Delivered Sunday Morning, December 23rd, 1855, by the Rev. C.H. Spurgeon at New Park Street Chapel, Southwark.
“But thou, Beth-lehem Ephratah, though thou be little among the thousands of Judah, yet out of thee shall he come forth unto me that is to be ruler in Israel; whose goings forth have been from of old, from everlasting” (Micah 5:2).

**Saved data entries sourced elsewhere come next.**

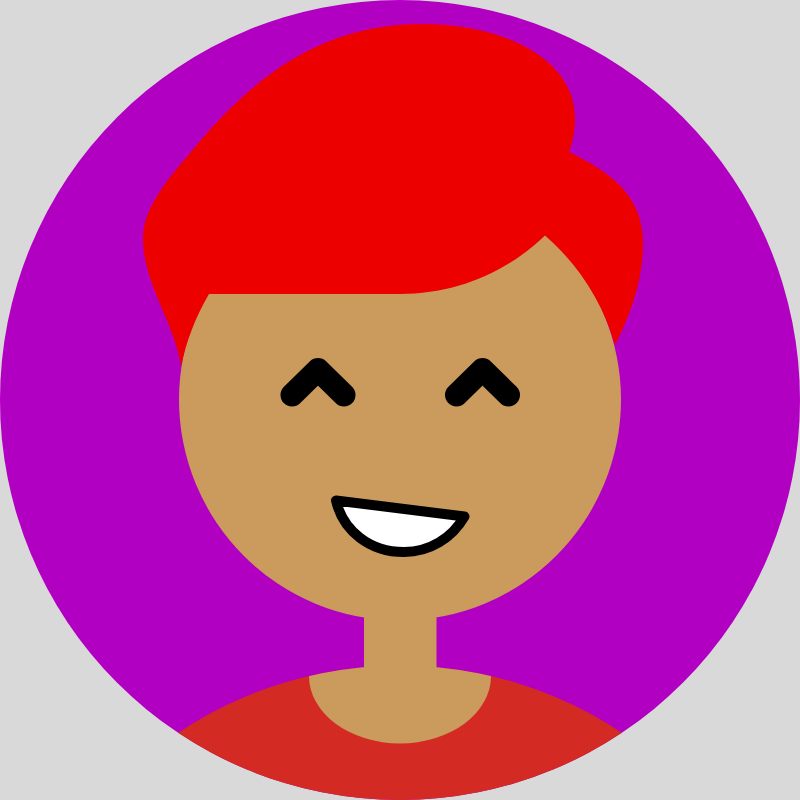
<!DOCTYPE html>
<html lang="en">
<head>
<meta charset="utf-8">
<title>Smiling avatar</title>
<style>
:root {
  --page: #d9d9d9;
  --backdrop: #b100c1;
  --skin: #cb9a5d;
  --hair: #ed0000;
  --shirt: #d32a24;
  --ink: #000;
  --teeth: #fff;
}
html, body { margin: 0; background: var(--page); overflow: hidden; }
.avatar { display: block; width: 800px; height: 800px; background: var(--page); }
.backdrop { fill: var(--backdrop); }
.skin { fill: var(--skin); }
.hair { fill: var(--hair); }
.shirt { fill: var(--shirt); }
.eye { fill: none; stroke: var(--ink); stroke-width: 23; stroke-linecap: round; stroke-linejoin: round; }
.mouth { fill: var(--teeth); stroke: var(--ink); stroke-width: 10; stroke-linejoin: round; }
</style>
</head>
<body>
<svg class="avatar" viewBox="0 0 800 800" role="img" aria-label="Smiling person with red hair">
  <defs>
    <clipPath id="badge"><circle cx="400" cy="400" r="400"/></clipPath>
    <clipPath id="shoulders"><circle cx="400" cy="1065.5" r="400"/></clipPath>
    <path id="eye" class="eye" d="M292 395 L318 369.5 L344 395"/>
  </defs>
  <circle class="backdrop" cx="400" cy="400" r="400"/>
  <g id="body" clip-path="url(#badge)">
    <circle class="shirt" cx="400" cy="1065.5" r="400"/>
    <ellipse class="skin" cx="400" cy="676" rx="91" ry="67.5" clip-path="url(#shoulders)"/>
    <rect class="skin" x="364" y="600" width="72.5" height="90"/>
  </g>
  <g id="head">
    <circle class="skin" cx="400" cy="399.5" r="221"/>
    <path class="hair" d="M181 367 C175 322 143 285 143 238 C143 207 170 177 190 153 C240 92 310 24 421 24 C510 24 575 62 575 118 C575 130 573 141 569 152 C610 172 643 195 643 243 C643 280 631 314 615 345 C603 303 579 265 545 235.500 C507 272 457 294 400 294 H209 C195 318 186 342 181 367 Z"/>
    <use href="#eye"/>
    <use href="#eye" x="164.5"/>
    <path class="mouth" d="M336 500.5 L464.500 516.500 C452 538 430 552 404 552 C370 552 343 531 336 500.500 Z"/>
  </g>
</svg>
</body>
</html>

This is the season of the year when, whether we wish it or not, we are compelled to think of the birth of Christ. I hold it to be one of the greatest absurdities under heaven to think that there is any religion in keeping Christmas-day. There are no probabilities whatever that our Saviour Jesus Christ was born on that day, and the observance of it is purely of Popish origin; doubtless those who are Catholics have a right to hallow it, but I do not see how consistent Protestants can account it in the least sacred. However, I wish there were ten or a dozen Christmas-days in the year; for there is work enough in the world, and a little more rest would not hurt labouring people. Christmas-day is really a boon to us; particularly as it enables us to assemble round the family hearth and meet our friends once more. Still, although we do not fall exactly in the track of other people, I see no harm in thinking of the incarnation and birth of the Lord Jesus. We do not wish to be classed with those